- Task goal: When you reach the line with "fill:none; stroke:var(--ink); stroke-width:1.1;" in the data below, begin printing lines exactly, and stop once the line with "-75 L3 -75Z" has been printed.

(Collected data)

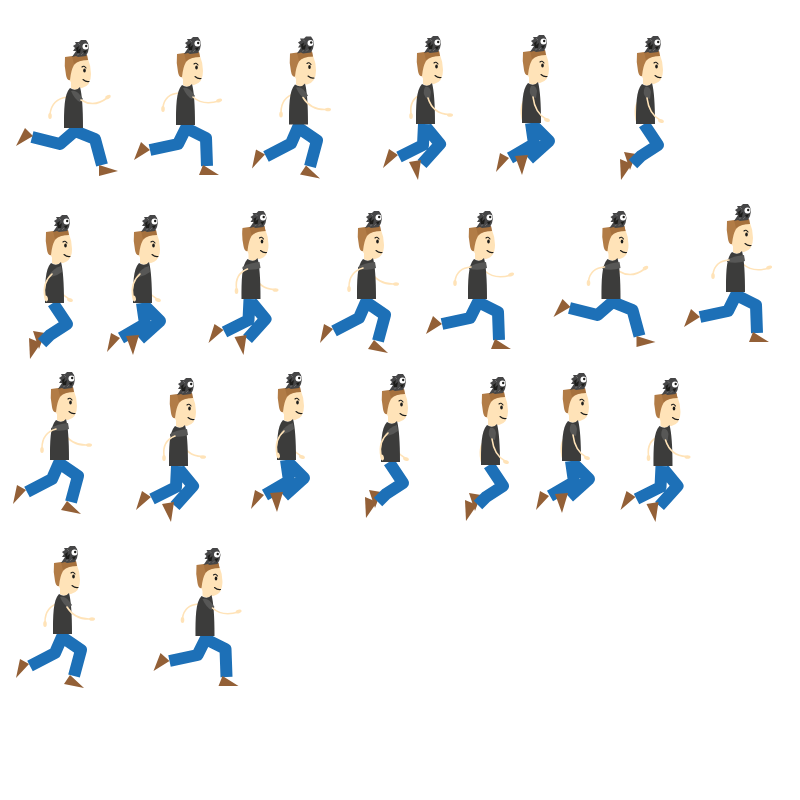
<!DOCTYPE html>
<html lang="en">
<head>
<meta charset="utf-8">
<title>Run cycle sprite sheet</title>
<style>
:root { --paper:#fff; --skin:#ffe3b8; --hair:#b27c46; --hair-dark:#9c6837; --shirt:#3c3c3b; --sleeve:#575756; --jeans:#1d70b7; --shoe:#936037; --ink:#1d1d1b; --pet:#464647; }
html, body { margin:0; width:800px; height:800px; overflow:hidden; background:var(--paper); }
svg { display:block; }
.jeans { fill:none; stroke:var(--jeans); stroke-width:12; stroke-linejoin:round; }
.shoe { fill:var(--shoe); }
.arm { fill:none; stroke:var(--skin); stroke-width:1.6; stroke-linecap:round; }
.hand, .skin { fill:var(--skin); }
.shirt { fill:var(--shirt); }
.sleeve { fill:var(--sleeve); }
.line { fill:none; stroke:var(--ink); stroke-width:1.1; stroke-linecap:round; }
.ink { fill:var(--ink); }
</style>
</head>
<body>
<svg width="800" height="800" viewBox="0 0 800 800" role="img" aria-label="Sprite sheet of a running man with a small dark creature on his head">
<defs>
  <g id="pet">
    <path fill="var(--pet)" d="M-2 -71 L2 -77 L-1 -77 L1 -80 L-1 -82 L2 -84 L1 -86 L5 -86 L7 -88 L12 -88 L14 -85 L15 -81 L14 -76 L12 -72 L4 -71 L2 -72Z"/>
    <path class="ink" d="M2 -80 L5 -82 L4 -78 L7 -80 L6 -75 L3 -75Z M9 -77 L13 -78 L11 -74Z"/>
    <path fill="none" stroke="#777" stroke-width=".7" d="M4 -85 L6 -83 M7 -73 L9 -75 M3 -73 L5 -74"/>
    <circle cx="11.5" cy="-81.5" r="3" fill="#fff"/>
    <circle cx="12.2" cy="-82" r="1.2" class="ink"/>
  </g>
  <g id="head">
    <path class="skin" d="M-3 -46 L5 -46 L5 -39 Q1 -37 -3 -40Z"/>
    <path class="skin" d="M-6 -68 L14 -69 Q17 -62 17 -54 Q17 -42 8 -40 Q-1 -40 -5 -49Z"/>
    <path fill="var(--hair)" d="M-9 -71 Q2 -73 13 -73 L14 -68 Q4 -68 0 -63 Q-3 -58 -4 -48 Q-7 -47 -8 -53 Q-10 -62 -9 -71Z"/>
    <path fill="var(--hair-dark)" d="M-2 -72 L13 -73 L14 -68 Q5 -68 0 -64 Q-1 -68 -2 -72Z" opacity=".55"/>
    <ellipse cx="10.5" cy="-57.5" rx="1.3" ry="2" class="ink"/>
    <path class="line" d="M8 -61 Q10 -63 12 -60 M9 -48.5 Q12 -46 15 -46.5"/>
    <use href="#pet"/>
  </g>
  <path id="torso" class="shirt" d="M-10 0 C-10 -18 -10 -34 -4 -40 Q2 -36 6 -41 Q9 -30 9 0Z"/>
  <path id="sleeve-front" class="sleeve" d="M-3 -37 Q2 -38 6 -33 L9 -29 L6 -26 Q1 -28 -3 -37Z"/>
  <path id="sleeve-down" class="sleeve" d="M-1 -37 Q4 -38 5 -32 L4 -25 L0 -26 Q-4 -31 -1 -37Z"/>
  <path id="sleeve-back" class="sleeve" d="M-9 -32 Q-3 -36 8 -37 L9 -31 Q2 -28 -9 -30Z"/>
  <path id="sleeve-back-low" class="sleeve" d="M-6 -28 Q-1 -35 6 -37 L7 -31 Q2 -27 -4 -26Z"/>

  <g id="front-arm-a"><path class="arm" d="M7 -28 Q20 -20 33 -30"/><ellipse class="hand" cx="34" cy="-31" rx="3" ry="1.8" transform="rotate(-25 34 -31)"/></g>
  <g id="front-arm-b"><path class="arm" d="M7 -28 Q17 -19 33 -24"/><ellipse class="hand" cx="33" cy="-24.5" rx="3" ry="1.8" transform="rotate(-18 33 -25)"/></g>
  <g id="front-arm-c"><path class="arm" d="M4 -27 Q12 -14 28 -15"/><ellipse class="hand" cx="29" cy="-15" rx="3" ry="1.8"/></g>
  <g id="front-arm-d"><path class="arm" d="M2 -26 Q7 -10 23 -9.5"/><ellipse class="hand" cx="24" cy="-9" rx="3" ry="1.8"/></g>
  <g id="front-arm-e"><path class="arm" d="M1 -26 Q3 -10 14 -4"/><ellipse class="hand" cx="15" cy="-3" rx="3" ry="1.8" transform="rotate(20 15 -3)"/></g>

  <g id="back-arm-a"><path class="arm" d="M-7 -31 Q-22 -29 -24 -14"/><ellipse class="hand" cx="-24" cy="-12" rx="1.8" ry="3"/></g>
  <g id="back-arm-b"><path class="arm" d="M-7 -32 Q-21 -31 -23 -18"/><ellipse class="hand" cx="-23" cy="-16" rx="1.8" ry="3"/></g>
  <g id="back-arm-c"><path class="arm" d="M-4 -31 Q-18 -27 -18 -12"/><ellipse class="hand" cx="-18" cy="-10" rx="1.8" ry="3"/></g>
  <g id="back-arm-d"><path class="arm" d="M-4 -30 Q-17 -25 -15 -10"/><ellipse class="hand" cx="-15" cy="-8" rx="1.8" ry="3"/></g>
  <g id="back-arm-e"><path class="arm" d="M-3 -29 Q-13 -20 -10 -6"/><ellipse class="hand" cx="-9" cy="-4.5" rx="1.8" ry="3" transform="rotate(-15 -9 -5)"/></g>

  <g id="legs-a">
    <path class="jeans" d="M-42 9 L-14 16 L1 3 L21 11 L28 37"/>
    <path class="shoe" d="M-58 18 L-49 0 L-41 8Z M25 37 L44 43 L25 48Z"/>
  </g>
  <g id="legs-b">
    <path class="jeans" d="M-36 25 L-8 19 L0 3 L20 13 L21 41"/>
    <path class="shoe" d="M-52 35 L-45 17 L-36 25Z M13 50 L17 40 L33 50Z"/>
  </g>
  <g id="legs-c">
    <path class="jeans" d="M-33 32 L-8 19 L-1 3 L18 16 L11 42"/>
    <path class="shoe" d="M-47 44 L-43 25 L-34 30Z M1 50 L7 41 L21 54Z"/>
  </g>
  <g id="legs-d">
    <path class="jeans" d="M-27 33 L-3 21 L-2 0 M0 3 L14 20 L-4 40"/>
    <path class="shoe" d="M-43 44 L-37 25 L-28 31Z M-17 38 L-5 36 L-8 56Z"/>
  </g>
  <g id="legs-e">
    <path class="jeans" d="M-22 35 L2 21 L-1 0 M2 3 L17 18 L-3 36"/>
    <path class="shoe" d="M-36 49 L-32 30 L-23 35Z M-17 33 L-4 32 L-10 52Z"/>
  </g>
  <g id="legs-f">
    <path class="shoe" d="M-22 28 L-10 30 L-16 46Z"/>
    <path class="jeans" d="M-2 0 L12 21 L-5 32 L-13 40"/>
    <path class="shoe" d="M-25 56 L-26 35 L-14 40Z"/>
  </g>

  <g id="right-a"><use href="#back-arm-a"/><use href="#legs-a"/><use href="#head"/><use href="#torso"/><use href="#sleeve-front"/><use href="#front-arm-a"/></g>
  <g id="right-b"><use href="#back-arm-b"/><use href="#legs-b"/><use href="#head"/><use href="#torso"/><use href="#sleeve-front"/><use href="#front-arm-b"/></g>
  <g id="right-c"><use href="#back-arm-c"/><use href="#legs-c"/><use href="#head"/><use href="#torso"/><use href="#sleeve-front"/><use href="#front-arm-c"/></g>
  <g id="right-d"><use href="#back-arm-d"/><use href="#legs-d"/><use href="#head"/><use href="#torso"/><use href="#sleeve-down"/><use href="#front-arm-d"/></g>
  <g id="right-e"><use href="#back-arm-e"/><use href="#legs-e"/><use href="#head"/><use href="#torso"/><use href="#sleeve-down"/><use href="#front-arm-e"/></g>
  <g id="right-f"><use href="#back-arm-e"/><use href="#legs-f"/><use href="#head"/><use href="#torso"/><use href="#sleeve-down"/><use href="#front-arm-e"/></g>

  <g id="left-a"><use href="#front-arm-a"/><use href="#legs-a"/><use href="#head"/><use href="#torso"/><use href="#sleeve-back"/><use href="#back-arm-b"/></g>
  <g id="left-b"><use href="#front-arm-b"/><use href="#legs-b"/><use href="#head"/><use href="#torso"/><use href="#sleeve-back"/><use href="#back-arm-b"/></g>
  <g id="left-c"><use href="#front-arm-c"/><use href="#legs-c"/><use href="#head"/><use href="#torso"/><use href="#sleeve-back"/><use href="#back-arm-c"/></g>
  <g id="left-d"><use href="#front-arm-d"/><use href="#legs-d"/><use href="#head"/><use href="#torso"/><use href="#sleeve-back"/><use href="#back-arm-d"/></g>
  <g id="left-e"><use href="#front-arm-e"/><use href="#legs-e"/><use href="#head"/><use href="#torso"/><use href="#sleeve-back-low"/><use href="#back-arm-e"/></g>
  <g id="left-f"><use href="#front-arm-e"/><use href="#legs-f"/><use href="#head"/><use href="#torso"/><use href="#sleeve-back-low"/><use href="#back-arm-e"/></g>
</defs>

<g id="row-1">
  <use href="#right-a" x="74" y="128"/>
  <use href="#right-b" x="186" y="125"/>
  <use href="#right-c" x="299" y="124.5"/>
  <use href="#right-d" x="426" y="124"/>
  <use href="#right-e" x="532" y="123"/>
  <use href="#right-f" x="646" y="124"/>
</g>
<g id="row-2">
  <use href="#left-f" x="55" y="303"/>
  <use href="#left-e" x="143" y="303"/>
  <use href="#left-d" x="251.5" y="299"/>
  <use href="#left-c" x="367" y="299"/>
  <use href="#left-b" x="478" y="299"/>
  <use href="#left-a" x="611.5" y="299"/>
  <use href="#left-b" x="736" y="292"/>
</g>
<g id="row-3">
  <use href="#left-c" x="60" y="460"/>
  <use href="#left-d" x="179" y="466"/>
  <use href="#left-e" x="287" y="460"/>
  <use href="#left-f" x="391" y="462"/>
  <use href="#right-f" x="491" y="465"/>
  <use href="#right-e" x="572" y="461"/>
  <use href="#right-d" x="663.5" y="466"/>
</g>
<g id="row-4">
  <use href="#right-c" x="63" y="634"/>
  <use href="#right-b" x="205.5" y="636"/>
</g>
</svg>
</body>
</html>
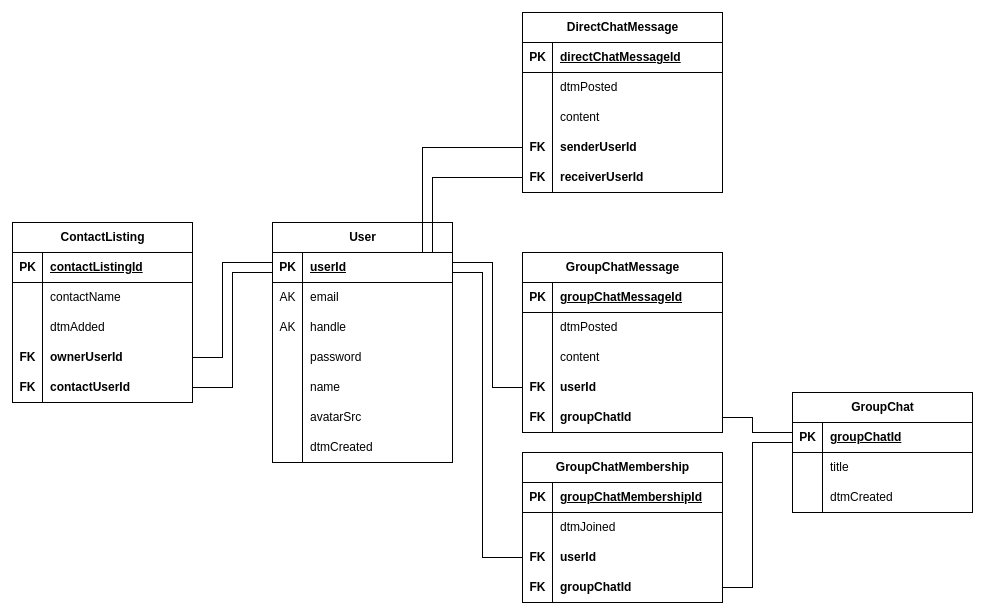
<!DOCTYPE html>
<html lang="en">
<head>
<meta charset="utf-8">
<title>Chat database schema</title>
<style>
:root { --ink: #000; --paper: #fff; --row: 30px; }
* { box-sizing: border-box; margin: 0; padding: 0; }
html, body { width: 985px; height: 615px; overflow: hidden; background: var(--paper); }
.diagram { position: relative; width: 985px; height: 615px; color: var(--ink); font: 12px/29px "Liberation Sans", Arial, sans-serif; }
.entity { position: absolute; width: 181px; border: 1px solid var(--ink); background: var(--paper); }
.entity.wide { width: 201px; }
.entity h2 { height: var(--row); border-bottom: 1px solid var(--ink); font-size: 12px; font-weight: 700; text-align: center; }
.field { display: flex; height: var(--row); list-style: none; }
.field:last-child { height: 29px; }
.field b, .field i { flex: none; width: 30px; border-right: 1px solid var(--ink); text-align: center; font-style: normal; }
.field span { padding-left: 7px; white-space: nowrap; }
.primary { border-bottom: 1px solid var(--ink); }
.primary span { text-decoration: underline; }
.primary, .foreign { font-weight: 700; }
.contact-listing { left: 12px; top: 222px; }
.user { left: 272px; top: 222px; }
.direct-chat-message { left: 522px; top: 12px; }
.group-chat-message { left: 522px; top: 252px; }
.group-chat-membership { left: 522px; top: 452px; }
.group-chat { left: 792px; top: 392px; }
.relations { position: absolute; left: 0; top: 0; fill: none; stroke: var(--ink); stroke-width: 1; shape-rendering: crispEdges; }
</style>
</head>
<body>
<main class="diagram">
  <section class="entity contact-listing">
    <h2>ContactListing</h2>
    <ul>
      <li class="field primary"><b>PK</b><span>contactListingId</span></li>
      <li class="field"><i></i><span>contactName</span></li>
      <li class="field"><i></i><span>dtmAdded</span></li>
      <li class="field foreign"><b>FK</b><span>ownerUserId</span></li>
      <li class="field foreign"><b>FK</b><span>contactUserId</span></li>
    </ul>
  </section>

  <section class="entity user">
    <h2>User</h2>
    <ul>
      <li class="field primary"><b>PK</b><span>userId</span></li>
      <li class="field"><i>AK</i><span>email</span></li>
      <li class="field"><i>AK</i><span>handle</span></li>
      <li class="field"><i></i><span>password</span></li>
      <li class="field"><i></i><span>name</span></li>
      <li class="field"><i></i><span>avatarSrc</span></li>
      <li class="field"><i></i><span>dtmCreated</span></li>
    </ul>
  </section>

  <section class="entity wide direct-chat-message">
    <h2>DirectChatMessage</h2>
    <ul>
      <li class="field primary"><b>PK</b><span>directChatMessageId</span></li>
      <li class="field"><i></i><span>dtmPosted</span></li>
      <li class="field"><i></i><span>content</span></li>
      <li class="field foreign"><b>FK</b><span>senderUserId</span></li>
      <li class="field foreign"><b>FK</b><span>receiverUserId</span></li>
    </ul>
  </section>

  <section class="entity wide group-chat-message">
    <h2>GroupChatMessage</h2>
    <ul>
      <li class="field primary"><b>PK</b><span>groupChatMessageId</span></li>
      <li class="field"><i></i><span>dtmPosted</span></li>
      <li class="field"><i></i><span>content</span></li>
      <li class="field foreign"><b>FK</b><span>userId</span></li>
      <li class="field foreign"><b>FK</b><span>groupChatId</span></li>
    </ul>
  </section>

  <section class="entity wide group-chat-membership">
    <h2>GroupChatMembership</h2>
    <ul>
      <li class="field primary"><b>PK</b><span>groupChatMembershipId</span></li>
      <li class="field"><i></i><span>dtmJoined</span></li>
      <li class="field foreign"><b>FK</b><span>userId</span></li>
      <li class="field foreign"><b>FK</b><span>groupChatId</span></li>
    </ul>
  </section>

  <section class="entity group-chat">
    <h2>GroupChat</h2>
    <ul>
      <li class="field primary"><b>PK</b><span>groupChatId</span></li>
      <li class="field"><i></i><span>title</span></li>
      <li class="field"><i></i><span>dtmCreated</span></li>
    </ul>
  </section>

  <svg class="relations" width="985" height="615" viewBox="0 0 985 615" aria-hidden="true">
    <g transform="translate(.5 .5)">
      <path d="M192 357H222V262H272"/>
      <path d="M192 387H232V272H272"/>
      <path d="M522 147H422V252"/>
      <path d="M522 177H432V252"/>
      <path d="M452 262H492V387H522"/>
      <path d="M452 272H482V557H522"/>
      <path d="M722 417H752V432H792"/>
      <path d="M722 587H752V442H792"/>
    </g>
  </svg>
</main>
</body>
</html>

- Answer to this task:
.line { fill:none; stroke:var(--ink); stroke-width:1.1; stroke-linecap:round; }
.ink { fill:var(--ink); }
</style>
</head>
<body>
<svg width="800" height="800" viewBox="0 0 800 800" role="img" aria-label="Sprite sheet of a running man with a small dark creature on his head">
<defs>
  <g id="pet">
    <path fill="var(--pet)" d="M-2 -71 L2 -77 L-1 -77 L1 -80 L-1 -82 L2 -84 L1 -86 L5 -86 L7 -88 L12 -88 L14 -85 L15 -81 L14 -76 L12 -72 L4 -71 L2 -72Z"/>
    <path class="ink" d="M2 -80 L5 -82 L4 -78 L7 -80 L6 -75 L3 -75Z M9 -77 L13 -78 L11 -74Z"/>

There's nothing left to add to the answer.